"This is Indie Film 2.0," Smith said during his rant. "It's not enough to just make the movie. We have to learn how to release the movie. Because true independence isn't making a film and selling it to some jackass. True independence is schlepping that shit to the people, which is what I intend to do."
Not every filmmaker, especially those starting out, could afford to do what Smith is doing. Smith does however have a built in cult following and a ready-made publicity machine with his SModcast network. If nothing else, this shows that there is more than one way to do things. Other filmmakers, who might feel that the current method of doing things is outdated, might want to take a look at what Smith is doing. After all, if there is more than one way to get a film out to audiences, there is certainly more than two.

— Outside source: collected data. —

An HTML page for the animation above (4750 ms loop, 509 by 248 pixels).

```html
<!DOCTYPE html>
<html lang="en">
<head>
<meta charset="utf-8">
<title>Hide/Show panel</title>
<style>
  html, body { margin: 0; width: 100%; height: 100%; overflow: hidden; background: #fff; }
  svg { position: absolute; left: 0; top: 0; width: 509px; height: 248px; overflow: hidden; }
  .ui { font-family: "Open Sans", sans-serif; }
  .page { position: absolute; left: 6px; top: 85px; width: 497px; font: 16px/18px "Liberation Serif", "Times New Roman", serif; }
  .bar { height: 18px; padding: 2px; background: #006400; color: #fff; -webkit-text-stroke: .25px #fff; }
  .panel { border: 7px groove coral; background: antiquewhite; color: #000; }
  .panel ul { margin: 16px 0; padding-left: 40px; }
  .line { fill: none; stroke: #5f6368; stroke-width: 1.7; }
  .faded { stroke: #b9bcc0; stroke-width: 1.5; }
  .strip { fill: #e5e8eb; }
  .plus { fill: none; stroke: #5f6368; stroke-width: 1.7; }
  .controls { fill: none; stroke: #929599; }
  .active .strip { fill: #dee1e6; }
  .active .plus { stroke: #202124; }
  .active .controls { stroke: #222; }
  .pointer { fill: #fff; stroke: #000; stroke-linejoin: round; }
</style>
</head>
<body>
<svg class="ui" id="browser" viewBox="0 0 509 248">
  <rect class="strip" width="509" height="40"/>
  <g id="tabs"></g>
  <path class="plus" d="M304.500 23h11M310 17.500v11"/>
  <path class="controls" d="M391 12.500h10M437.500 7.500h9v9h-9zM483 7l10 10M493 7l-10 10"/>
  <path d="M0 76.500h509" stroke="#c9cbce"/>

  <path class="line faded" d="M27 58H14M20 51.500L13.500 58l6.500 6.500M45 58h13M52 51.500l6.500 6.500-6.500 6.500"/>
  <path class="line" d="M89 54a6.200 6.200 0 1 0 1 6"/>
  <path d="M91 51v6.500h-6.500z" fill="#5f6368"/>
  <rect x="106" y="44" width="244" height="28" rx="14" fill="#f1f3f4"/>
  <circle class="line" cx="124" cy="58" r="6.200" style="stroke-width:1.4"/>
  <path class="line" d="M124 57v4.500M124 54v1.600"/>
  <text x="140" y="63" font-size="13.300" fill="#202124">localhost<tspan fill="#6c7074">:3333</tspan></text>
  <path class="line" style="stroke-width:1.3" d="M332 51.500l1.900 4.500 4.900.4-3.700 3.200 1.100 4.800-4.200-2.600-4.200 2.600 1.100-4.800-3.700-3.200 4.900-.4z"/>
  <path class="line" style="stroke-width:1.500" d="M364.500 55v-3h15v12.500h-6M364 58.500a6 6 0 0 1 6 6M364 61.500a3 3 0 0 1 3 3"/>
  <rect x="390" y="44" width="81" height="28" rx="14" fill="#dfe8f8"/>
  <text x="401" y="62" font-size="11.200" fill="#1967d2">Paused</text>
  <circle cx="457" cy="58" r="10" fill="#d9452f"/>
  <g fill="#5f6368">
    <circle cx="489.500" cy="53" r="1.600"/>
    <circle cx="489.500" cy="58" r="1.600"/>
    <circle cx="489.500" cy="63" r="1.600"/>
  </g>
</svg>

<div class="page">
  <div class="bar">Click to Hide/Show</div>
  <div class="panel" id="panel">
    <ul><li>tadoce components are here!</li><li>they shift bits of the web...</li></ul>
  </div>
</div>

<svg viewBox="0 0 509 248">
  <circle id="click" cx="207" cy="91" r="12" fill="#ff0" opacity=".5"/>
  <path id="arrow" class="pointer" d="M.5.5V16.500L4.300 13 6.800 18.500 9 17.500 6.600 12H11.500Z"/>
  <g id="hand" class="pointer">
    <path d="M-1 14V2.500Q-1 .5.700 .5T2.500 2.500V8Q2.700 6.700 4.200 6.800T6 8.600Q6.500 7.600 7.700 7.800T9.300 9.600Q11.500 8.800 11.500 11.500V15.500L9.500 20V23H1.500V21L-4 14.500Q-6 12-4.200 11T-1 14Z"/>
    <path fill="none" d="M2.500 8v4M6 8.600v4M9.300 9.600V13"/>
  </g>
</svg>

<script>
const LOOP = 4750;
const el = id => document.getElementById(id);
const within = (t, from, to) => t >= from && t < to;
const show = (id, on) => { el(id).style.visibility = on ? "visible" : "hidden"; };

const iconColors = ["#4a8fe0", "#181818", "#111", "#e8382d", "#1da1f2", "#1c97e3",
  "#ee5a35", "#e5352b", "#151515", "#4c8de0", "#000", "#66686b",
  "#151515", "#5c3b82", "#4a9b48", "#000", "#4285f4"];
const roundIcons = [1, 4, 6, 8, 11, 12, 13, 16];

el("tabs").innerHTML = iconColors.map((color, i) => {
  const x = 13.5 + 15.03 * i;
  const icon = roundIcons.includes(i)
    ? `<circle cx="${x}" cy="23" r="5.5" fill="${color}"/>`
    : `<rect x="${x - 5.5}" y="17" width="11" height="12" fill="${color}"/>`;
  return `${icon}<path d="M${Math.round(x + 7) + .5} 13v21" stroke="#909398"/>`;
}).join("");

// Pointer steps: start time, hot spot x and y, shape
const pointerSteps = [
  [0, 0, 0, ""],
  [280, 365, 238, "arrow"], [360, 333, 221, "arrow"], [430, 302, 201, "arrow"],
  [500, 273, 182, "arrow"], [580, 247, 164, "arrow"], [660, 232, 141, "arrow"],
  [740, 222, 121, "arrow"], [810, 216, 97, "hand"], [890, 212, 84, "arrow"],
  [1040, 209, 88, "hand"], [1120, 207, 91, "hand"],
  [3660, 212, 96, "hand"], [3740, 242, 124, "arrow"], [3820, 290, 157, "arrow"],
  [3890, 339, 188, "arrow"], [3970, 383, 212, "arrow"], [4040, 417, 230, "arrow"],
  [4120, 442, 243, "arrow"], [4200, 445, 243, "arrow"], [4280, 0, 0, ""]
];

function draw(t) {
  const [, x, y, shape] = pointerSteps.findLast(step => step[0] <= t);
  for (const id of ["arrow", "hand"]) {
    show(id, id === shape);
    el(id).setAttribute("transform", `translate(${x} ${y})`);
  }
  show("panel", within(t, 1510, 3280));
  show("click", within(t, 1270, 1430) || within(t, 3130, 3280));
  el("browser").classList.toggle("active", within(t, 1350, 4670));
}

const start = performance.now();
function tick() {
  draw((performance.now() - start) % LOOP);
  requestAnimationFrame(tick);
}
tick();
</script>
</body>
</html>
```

That is something that is reiterated in the Harvey Boys manifesto. "It is our intent to use the groundwork we lay with RED STATE to aid other filmmakers in releasing their films, via our new launched SModcast Pictures," the posting read. "Don't hate the studio; BECOME the studio. Anybody can make a movie; what we aim to prove is anyone can release a movie as well."
Kevin Smith has shaken things up and forced filmmakers to take a look at new ways of doing things. And that's always exciting.
As if all of this weren't enough, Kevin Smith also announced his retirement from filmmaking. For months, he has been hinting at this development in his podcasts. "After this, I think I have one more film left in me and then I'm done," he told the Nerdist. That film is another comedy, the hockey-themed HURT SOMEBODY, to be made next year. So, this announcement was sort of expected. Still, to hear it formally announced at Sundance is a major disappointment.
Personally, I've enjoyed all of Smith's films to varying degrees. Some I naturally love more than others. But I am very excited to see RED STATE, because I believe Smith is at his most interesting when he defies expectations. Smith took his brand of comedy and inserted it into a tender and unconventional love story, coming up with the incredible CHASING AMY. He used old school zany humor to skewer religious stereotyping in DOGMA. I was personally a big fan of the film he did a few years ago, ZACK AND MIRI MAKE A PORNO. So now that he is truly going out on a limb like no other filmmaker with his reputation, it would be a shame if this were an end to what he has to offer. I personally hope he discovers more stories he wants to tell.
Is RED STATE a successful film? I don't know. Like much of the country, I have not yet seen it and so I cannot comment. It will however be an interesting film, just like it is interesting to see any talented filmmaker venture out of their comfort zone and deliver something new. That is something that doesn't only cover the making of RED STATE, but the release as well. Maybe it will be a success, maybe not. But Smith has already struck a resounding blow to independent filmmaking. Just like 17 years ago, when Smith first burst onto the scene.... at Sundance.